Big Heart Days
I often regret my big heart days — the days I decide to be nice and just do that one thing that I swore I’d never do the last time I did it. Some of the classics include when I:
- Believe the weasel opposing counsel who has lied to me about everything else.
- Pick up the phone to talk to the “potential client” with a “quick question.”
- Offer to write the letter for the parent of one of my kids’ friends to see if it will get the insurance company to settle.
- Saying yes to the committee who just needs a little help with a tiny project.
I really like helping people. I believe I have an obligation to give some of my time, knowledge and experience to helping others without payment or benefit to me. But if I allow myself to say yes to everyone who asks, I get eaten alive. I end up stressed out, overwrought, cranky, angry and resentful. Especially resentful.

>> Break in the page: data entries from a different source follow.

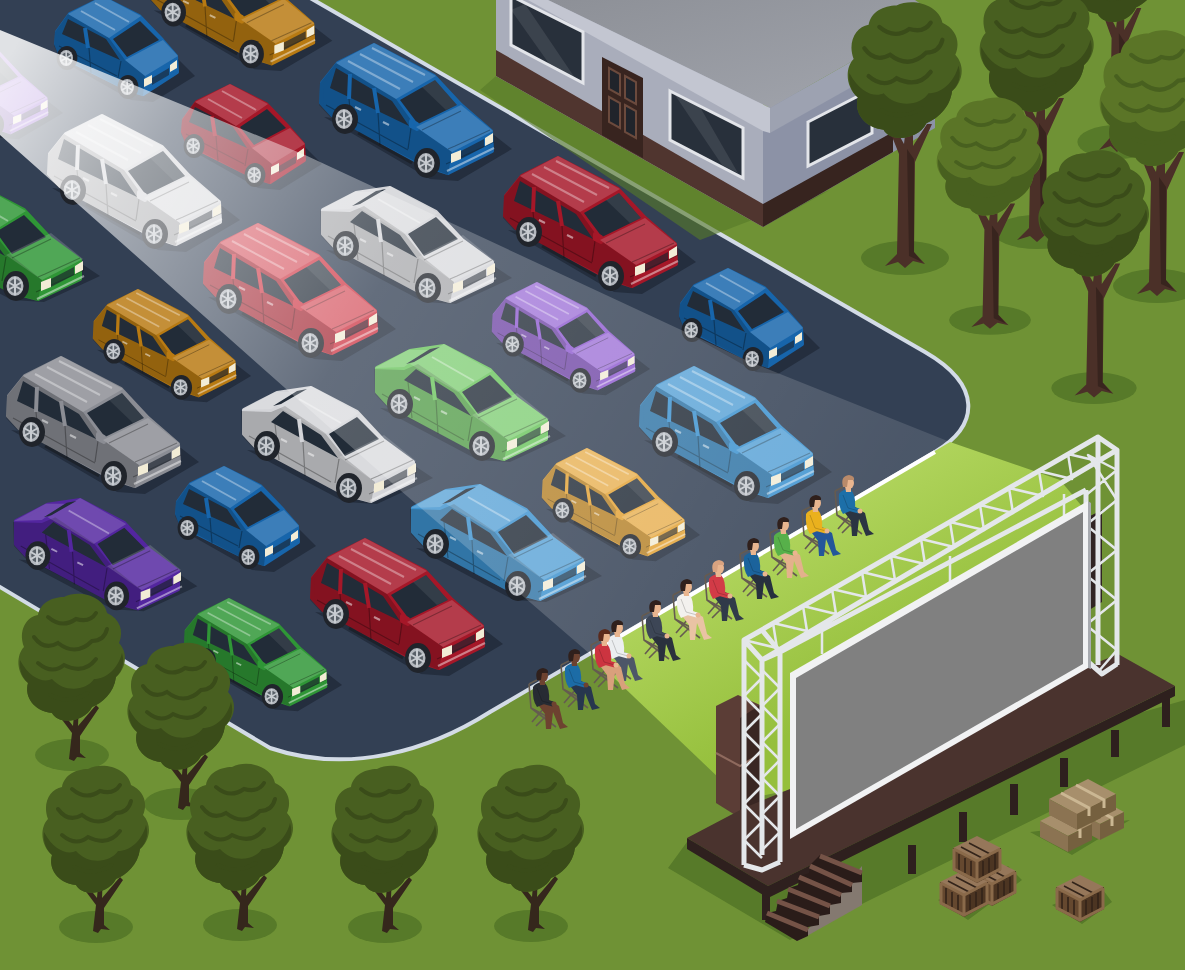
<!DOCTYPE html>
<html lang="en">
<head>
<meta charset="utf-8">
<title>Drive-in cinema</title>
<style>
:root{--grass:#6f9235;--grass-dark:#577a29;--grass-lit:#a3cc4c;--road:#334054;--kerb:#d3dbe6;--leaf:#485f20;--leaf-dark:#3a4c19;--trunk:#4b3028;--deck:#4a332e;--deck-dark:#2e201e;--steel:#e4e7ea;--glass:#222c38;--tyre:#20242b}
html,body{margin:0;overflow:hidden;background:var(--grass)}
svg{display:block;width:1185px;height:970px}
.paint{fill:var(--c);stroke:var(--c);stroke-width:4;stroke-linejoin:round}
.pillar{fill:none;stroke:var(--c);stroke-width:4}
.shade{fill:#000;opacity:.2}
.gleam{fill:#fff;opacity:.16}
.seam{fill:none;stroke:#000;opacity:.3;stroke-width:1.2}
.roofline{fill:none;stroke:#fff;opacity:.35;stroke-width:2}
.glass{fill:var(--glass)}
.blue{--c:#1765ab}.sky{--c:#3d92cf}.red{--c:#a51728}.coral{--c:#cf3a48}.white{--c:#d3d4d8}.green{--c:#2f9636}.lime{--c:#69c45c}.violet{--c:#53269f}.lilac{--c:#8e5bd0}.ochre{--c:#b87a12}.amber{--c:#e3a336}.grey{--c:#8b8d94}
.steel{fill:none;stroke:var(--steel);stroke-linejoin:round}
.light-leaf{--leaf:#5b7527;--leaf-dark:#48601f}
.tan{--s:#e9b58f}.brown{--s:#6d4230}.chair{fill:none;stroke:#655b50;stroke-width:1.6}
</style>
</head>
<body>
<svg viewBox="0 0 1185 970" role="img" aria-label="Isometric drive-in cinema with parked cars, seated viewers and an outdoor screen">
<defs>
<linearGradient id="beam-light" gradientUnits="userSpaceOnUse" x1="0" y1="70" x2="840" y2="560">
<stop offset="0" stop-color="#fff" stop-opacity=".85"/><stop offset=".18" stop-color="#fff" stop-opacity=".55"/><stop offset=".45" stop-color="#fff" stop-opacity=".24"/><stop offset="1" stop-color="#fff" stop-opacity=".12"/>
</linearGradient>
<linearGradient id="grass-light" gradientUnits="userSpaceOnUse" x1="760" y1="540" x2="850" y2="700">
<stop offset="0" stop-color="#b0d45c"/><stop offset="1" stop-color="#95bf3c"/>
</linearGradient>
<linearGradient id="roof-tone" x2="1" y2="1"><stop stop-color="#8d9097"/><stop offset="1" stop-color="#a2a5ad"/></linearGradient>

<g id="wheel"><ellipse rx="13" ry="15" fill="var(--tyre)"/><ellipse cx="-1" rx="8.5" ry="10" fill="#b4b8be"/><ellipse cx="-1" rx="6" ry="7" fill="#596068"/><path d="M-1-9V9M-8-4 6 4M-8 4 6-4" stroke="#c8ccd1" stroke-width="2"/></g>
<g id="front-end">
<path class="gleam" d="M98 84 143 62 175 88 134 109Z"/>
<path class="seam" d="M104 87 143 68M130 106 137 103 172 87M128 121 176 99"/>
<path d="M143 108 166 96V104L143 116Z" fill="#1a222c" opacity=".65"/>
<path d="M133 111 143 107V116L133 120ZM167 95 175 90V99L167 103Z" fill="#f2ecd6"/>
<path d="M129 128 176 105" stroke="#fff" stroke-width="2" opacity=".45"/>
</g>
<g id="wagon">
<path d="M6 74 112 136 140 138 194 106 176 92Z" fill="#18202c" opacity=".55"/>
<path class="paint" d="M20 20 56 2 116 33 143 62 173 88 174 108 130 130 106 122 14 72 3 60 4 40Z"/>
<path class="shade" d="M18 20 78 56 98 84 134 109 130 132 104 122 12 74 1 62 2 40Z"/>
<path class="gleam" d="M18 20 56 0 118 33 78 56Z"/>
<path class="roofline" d="M30 18 82 46M42 11 95 39M54 5 107 32"/>
<path class="glass" d="M18 25 74 58 91 83 12 45ZM82 57 117 37 139 62 100 81Z"/>
<path d="M104 44 117 37 139 62 128 67Z" fill="#fff" opacity=".08"/>
<path class="pillar" d="M32 31 31 56M56 45 60 70"/>
<path class="seam" d="M31 56 34 86M60 70 62 102M93 85 90 106M8 62 90 107"/>
<path d="M37 64 43 67M65 79 71 82" stroke="#fff" opacity=".5" stroke-width="2"/>
<path d="M40 90 94 120" stroke="#111" opacity=".4" stroke-width="3"/>
<path d="M93 78 99 81V86L93 83Z" class="paint"/>
<use href="#front-end"/>
<use href="#wheel" x="27" y="76"/><use href="#wheel" x="109" y="120"/>
</g>
<g id="sedan">
<path d="M6 64 104 116 136 118 192 92 174 80Z" fill="#18202c" opacity=".55"/>
<path class="paint" d="M3 24 36 7 70 2 116 26 142 54 172 76 172 95 130 115 104 108 14 60 3 48Z"/>
<path class="shade" d="M0 25 30 26 44 20 84 47 104 72 134 96 130 117 102 109 12 62 1 50Z"/>
<path class="gleam" d="M36 20 70 0 118 27 84 48ZM1 24 34 6 54 6 30 23Z"/>
<path class="glass" d="M42 25 80 49 97 72 30 36ZM88 48 116 31 138 53 104 70ZM32 20 56 5 66 3 40 18Z"/>
<path class="roofline" d="M58 13 100 37"/>
<path class="pillar" d="M58 33 61 56"/>
<path class="seam" d="M34 38 38 74M62 56 64 90M98 73 94 97M8 50 90 96"/>
<path d="M67 67 73 70M40 53 46 56" stroke="#fff" opacity=".5" stroke-width="2"/>
<use href="#front-end" y="-13"/>
<use href="#wheel" x="26" y="60"/><use href="#wheel" x="108" y="102"/>
</g>
<g id="hatch">
<path d="M4 62 78 104 100 106 142 80 124 62Z" fill="#18202c" opacity=".55"/>
<path class="paint" d="M17 18 50 2 86 20 109 44 123 60 124 76 90 98 72 92 8 60 3 48 4 36Z"/>
<path class="shade" d="M15 18 56 42 72 64 92 80 90 100 70 93 6 60 1 50 2 36Z"/>
<path class="gleam" d="M15 18 50 0 88 20 56 42ZM72 64 110 44 125 60 92 80Z"/>
<path class="roofline" d="M28 15 62 34M42 7 76 26"/>
<path class="glass" d="M15 23 53 43 67 64 9 38ZM60 43 87 25 106 44 74 61Z"/>
<path class="pillar" d="M32 32 35 52"/>
<path class="seam" d="M36 52 38 77M68 65 65 82M6 50 64 80"/>
<path d="M99 82 116 72V79L99 89Z" fill="#1a222c" opacity=".6"/>
<path d="M91 83 99 79V87L91 91ZM117 69 124 64V72L117 76Z" fill="#f2ecd6"/>
<use href="#wheel" transform="translate(14 62)scale(.8)"/><use href="#wheel" transform="translate(75 91)scale(.8)"/>
</g>

<g id="crown">
<path d="M-8-64C8-72 32-64 35-48 48-42 52-30 47-18 58-6 52 10 44 16 42 32 30 42 20 46 12 62-14 64-20 52-38 50-48 36-44 22-56 12-56-6-48-14-54-30-46-44-34-46-32-58-20-64-8-64Z" fill="var(--leaf)"/>
<path d="M44 16C42 32 30 42 20 46 12 62-14 64-20 52-38 50-48 36-44 22-51 16-53 6-52-1-42 18-28 22-20 18-8 32 14 30 22 18 34 18 46 8 50-8 53 2 50 10 44 16Z" fill="var(--leaf-dark)"/>
<path d="M-38-24Q-28-10-14-18Q4-4 20-20Q32-20 35-32M-34 2Q-20 14-8 4Q12 14 24-2M-24-44Q-10-32 4-42Q18-38 24-48M-22 34Q-4 44 16 32" fill="none" stroke="var(--leaf-dark)" stroke-width="4" stroke-linecap="round"/>
</g>
<g id="bush">
<ellipse cy="94" rx="37" ry="16" fill="var(--grass-dark)"/>
<path d="M-3 98 0 72-18 48-14 46 1 65 3 40H7L6 65 24 44 27 47 8 75 8 92 14 97 5 96 2 100Z" fill="#35271c"/>
<use href="#crown"/>
</g>
<g id="tree">
<ellipse cy="184" rx="44" ry="17" fill="var(--grass-dark)"/>
<path d="M-20 192-8 180-6 80-18 50H-12L-1 70 2 45H8L8 72 22 50H27L10 88 9 178 20 190 8 187 0 194-7 188Z" fill="var(--trunk)"/>
<path d="M2 75 9 85V178L17 188 4 182Z" opacity=".25"/>
<use href="#crown" transform="scale(1.07)"/>
</g>

<g id="viewer">
<path class="chair" d="M-13 8-11 32 6 41M-11 32 14 51M6 38-6 50M-13 8-5 4M2 32-10 46"/>
<path d="M-6 26 4 22 17 30 21 47 26 51 18 53 11 36 9 53 4 53 3 38Z" fill="var(--p)"/>
<path d="M-9 11Q-5 5 3 7 8 12 7 26L-5 31Q-10 24-9 11Z" fill="var(--c)"/>
<path d="M-5 12 0 25 11 28" fill="none" stroke="var(--c)" stroke-width="5" stroke-linejoin="round"/>
<path d="M-5 12 0 25 11 28" fill="none" stroke="#000" opacity=".18"/>
<circle cx="12" cy="28" r="2.5" fill="var(--s)"/>
<path d="M-3 2H3V9H-2Z" fill="var(--s)"/>
<ellipse rx="5" ry="6" cx="1" fill="var(--s)"/>
<path d="M-5 4Q-8-7 1-8 7-7 6-3L0-3-1 4Z" fill="var(--h,#30201c)"/>
</g>

<g id="crate">
<path d="M0-22 24-10 0 3-24-10Z" fill="#96775a"/><path d="M-24-10 0 3V25L-24 12Z" fill="#65482f"/><path d="M24-10 0 3V25L24 12Z" fill="#4c3522"/>
<path d="M-18-4V12M-12 0V15M-6 3V18M18-4V12M12 0V15M6 3V18M-16-11 7 1M-8-15 15-3" stroke="#33241a" stroke-width="1.6"/>
<path d="M-23-9 0 3 23-9M0 3V24M-23-9V11L0 23 23 11V-9" fill="none" stroke="#8a6a4a" stroke-width="3"/>
</g>
<g id="carton"><path d="M0-18 28-3 4 9-24-6Z" fill="#a78f6c"/><path d="M-24-6 4 9V25L-24 10Z" fill="#8b7352"/><path d="M28-3 4 9V25L28 13Z" fill="#75603f"/><path d="M-12-12 16 3V11" fill="none" stroke="#cbb793" stroke-width="3"/></g>
</defs>

<g id="ground">
<rect width="1185" height="970" fill="var(--grass)"/>
<path d="M-5-5H305L925 352C982 385 980 425 935 452L490 712C430 750 350 775 270 748L-5 584Z" fill="var(--road)" stroke="var(--kerb)" stroke-width="4"/>
<path d="M950 442 1060 480 1085 510 790 790 742 800 590 655Z" fill="url(#grass-light)"/>
<path d="M590 654 935 452" stroke="#fff" stroke-width="4"/>
</g>

<g id="pavilion">
<path d="M496 76 763 227 830 190 700 240 480 90Z" fill="var(--grass-dark)" opacity=".6"/>
<path d="M496 0H560L763 100V227L496 76Z" fill="#a9adbb"/>
<path d="M763 110 935 20V128L763 227Z" fill="#8c92a6"/>
<path d="M496 50 763 204V227L496 76Z" fill="#50352f"/>
<path d="M763 204 893 132V152L763 227Z" fill="#37241f"/>
<path d="M548 0H915L935 14 770 108Z" fill="url(#roof-tone)"/>
<path d="M528 0H548L770 108V133L763 131Z" fill="#c3c6d1"/>
<path d="M770 108 935 14V40L770 133Z" fill="#9da2b1"/>
<g fill="#28303b" stroke="#e3e5ea" stroke-width="3"><path d="M511-4 583 32V83L511 45ZM670 91 743 128V178L670 140Z"/><path d="M808 122 872 89V133L808 166Z"/></g>
<path d="M511 10 550 65 575 78 525 4ZM675 95 722 165 738 173 700 107Z" fill="#fff" opacity=".09"/>
<path d="M602 57 643 78V158L602 135Z" fill="#38241f"/>
<path d="M609 68 620 74V95L609 89ZM625 76 636 82V104L625 98ZM609 97 620 103V128L609 122ZM625 105 636 111V138L625 132Z" fill="#20242b" stroke="#6b4a3d" stroke-width="2"/>
</g>

<g id="cars">
<use href="#hatch" class="blue" x="53" y="-4"/>
<use href="#wagon" class="ochre" transform="translate(148 -60)scale(.95)"/>
<use href="#wagon" class="blue" x="318" y="43"/>
<use href="#wagon" class="lilac" transform="translate(-96 26)scale(.82)"/>
<use href="#hatch" class="red" x="180" y="84"/>
<use href="#wagon" class="white" x="46" y="114"/>
<use href="#wagon" class="red" x="502" y="156"/>
<use href="#sedan" class="white" x="320" y="186"/>
<use href="#sedan" class="green" x="-92" y="184"/>
<use href="#wagon" class="coral" x="202" y="223"/>
<use href="#hatch" class="blue" x="678" y="268"/>
<use href="#wagon" class="lilac" transform="translate(491 282)scale(.82)"/>
<use href="#wagon" class="ochre" transform="translate(92 289)scale(.82)"/>
<use href="#sedan" class="lime" x="374" y="344"/>
<use href="#wagon" class="grey" x="5" y="356"/>
<use href="#wagon" class="sky" x="638" y="366"/>
<use href="#sedan" class="white" x="241" y="386"/>
<use href="#wagon" class="amber" transform="translate(541 448)scale(.82)"/>
<use href="#hatch" class="blue" x="174" y="466"/>
<use href="#sedan" class="sky" x="410" y="484"/>
<use href="#sedan" class="violet" transform="translate(13 498)scale(.96)"/>
<use href="#wagon" class="red" x="309" y="538"/>
<use href="#wagon" class="green" transform="translate(183 598)scale(.82)"/>
</g>

<path id="projector-beam" d="M0 30 305 155 750 362 950 442 590 654 400 490 0 135Z" fill="url(#beam-light)"/>

<g id="audience">
<use href="#viewer" class="tan" x="848" y="483" style="--c:#1d6fa8;--p:#2b3442;--h:#b98a6a"/>
<use href="#viewer" class="tan" x="815" y="503" style="--c:#eab11e;--p:#24569a"/>
<use href="#viewer" class="tan" x="783" y="525" style="--c:#57b04a;--p:#e3b18c"/>
<use href="#viewer" class="tan" x="753" y="546" style="--c:#1b639c;--p:#27303e"/>
<use href="#viewer" class="tan" x="718" y="568" style="--c:#d23b47;--p:#303a49;--h:#d9a380"/>
<use href="#viewer" class="tan" x="686" y="587" style="--c:#f3f1ee;--p:#e9c3a4"/>
<use href="#viewer" class="tan" x="655" y="608" style="--c:#3d4656;--p:#2a313d"/>
<use href="#viewer" class="tan" x="617" y="628" style="--c:#eceef0;--p:#4d5668"/>
<use href="#viewer" class="tan" x="604" y="637" style="--c:#cc3440;--p:#d9a07c;--h:#5a2a1c"/>
<use href="#viewer" class="brown" x="574" y="657" style="--c:#1c6ca6;--p:#27364e"/>
<use href="#viewer" class="brown" x="542" y="676" style="--c:#272b33;--p:#6d4230"/>
</g>

<g id="stage">
<path d="M687 842 668 868 790 940 870 900 1185 745V700Z" fill="var(--grass-dark)"/>
<g id="speakers"><path d="M716 706 738 695 760 705V806L740 818 716 803Z" fill="#5b3d36"/><path d="M740 718 760 705V806L740 818Z" fill="#392623"/><path d="M716 753 740 766 760 754" fill="none" stroke="#8f6a5e" stroke-width="2"/><path d="M1086 518 1102 510V602L1086 612Z" fill="#302423"/></g>
<path d="M766 886V920M912 845V874M963 812V842M1014 784V815M1064 758V787M1115 730V757M1166 696V727" stroke="var(--deck-dark)" stroke-width="8"/>
<path d="M687 838 744 808 1118 654 1175 686 768 886Z" fill="var(--deck)"/>
<path d="M687 838 768 886 1175 686V696L768 898 687 849Z" fill="var(--deck-dark)"/>
<g id="stairs">
<path d="M862 866V905L798 941Z" fill="#847970"/>
<path d="M820 855 862 873V882L852 883V892L841 893V903L830 905V914L819 916V925L808 927V936L797 941 765 922 767 913 776 911 778 901 787 898 789 888 798 885 800 876 809 873 811 864Z" fill="#2a1c19"/>
<path d="M820 856 862 873M810 866 852 885M799 877 841 895M788 889 830 906M777 901 819 917M767 913 808 930" stroke="#755347" stroke-width="5"/>
</g>
<g id="truss">
<path class="steel" stroke-width="5" d="M744 865V640L1098 437V665M762 855V660L1117 450V665M780 862V652M1086 490V660L1102 674 1117 664M744 865 762 870 780 862M744 640 762 630 780 652 1086 490M1098 437 1117 450M744 640 762 660 780 652"/>
<path class="steel" stroke-width="2.5" d="M744 640 777 648 773 623 807 631 803 606 836 614 832 589 866 597 862 572 895 580 891 556 925 564 921 539 954 547 950 522 984 530 980 505 1013 513 1009 488 1043 496 1039 471 1072 479 1068 454 1102 462"/>
<path class="steel" stroke-width="2.5" d="M744 660 762 678 744 696 762 714 744 732 762 750 744 768 762 786 744 804 762 822 744 840 762 858M762 670 780 688 762 706 780 724 762 742 780 760 762 778 780 796 762 814 780 832 762 850M1086 495 1117 470 1088 455 1117 500 1086 525 1117 550 1086 575 1117 600 1086 625 1117 650 1098 672"/>
<path class="steel" stroke-width="2.5" d="M822 632V654M950 556V582M1064 494V516"/>
</g>
<g id="screen"><path d="M790 673 1088 501V668L790 839Z" fill="#f1f2f3"/><path d="M796 678 1083 512V664L796 829Z" fill="#808080"/><path d="M1088 501 1091 503V669L1088 668Z" fill="#a8abb0"/></g>
</g>

<g id="boxes">
<path d="M938 900 968 920 1022 880 1008 866ZM1052 905 1082 924 1112 902 1100 886ZM1030 832 1072 855 1130 820Z" fill="var(--grass-dark)"/>
<use href="#crate" x="992" y="881"/><use href="#crate" x="964" y="892"/><use href="#crate" x="977" y="858"/><use href="#crate" x="1080" y="897"/>
<use href="#carton" x="1096" y="815"/><use href="#carton" x="1064" y="827"/><use href="#carton" x="1088" y="797"/><use href="#carton" x="1073" y="805"/>
</g>

<g id="woodland">
<use href="#tree" transform="translate(1117 -42)scale(.9 1)"/>
<use href="#tree" x="1037" y="48"/>
<use href="#tree" class="light-leaf" x="1157" y="102"/>
<use href="#tree" x="905" y="74"/>
<use href="#tree" class="light-leaf" transform="translate(990 160)scale(.93 .87)"/>
<use href="#tree" transform="translate(1094 217)scale(.97 .93)"/>
</g>
<g id="hedge">
<use href="#bush" x="72" y="661"/><use href="#bush" x="181" y="710"/><use href="#bush" x="96" y="833"/><use href="#bush" x="240" y="831"/><use href="#bush" x="385" y="833"/><use href="#bush" x="531" y="832"/>
</g>
</svg>
</body>
</html>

“No good deed goes unpunished,” I say. I can’t believe they did that. That’s not what I signed up for! Why do people take such advantage?
Because I let them.
Because I forget that I’m doing it as an act of kindness and compassion.
Instead, I want them to like me, thank me, appreciate me, think I’m smart and talented. I can’t believe that they are only thinking of themselves, instead of, you know, thinking of ME.
Remember in contract law, that bit about gifts? Gifts require no consideration and are irrevocable. When you give a gift, you just give it. You can’t demand payment, or even a thank you note. And you can’t demand it back.
So I’ve learned the hard way about big heart days. If I am going to give the gift of my time, attention and skills, I have to be willing to make it a gift, and not about me. I have to decide how much time and attention I realistically have to give away. Then give it freely.
If I can’t do that, then I have to remember that wonderful, powerful, magical word: No.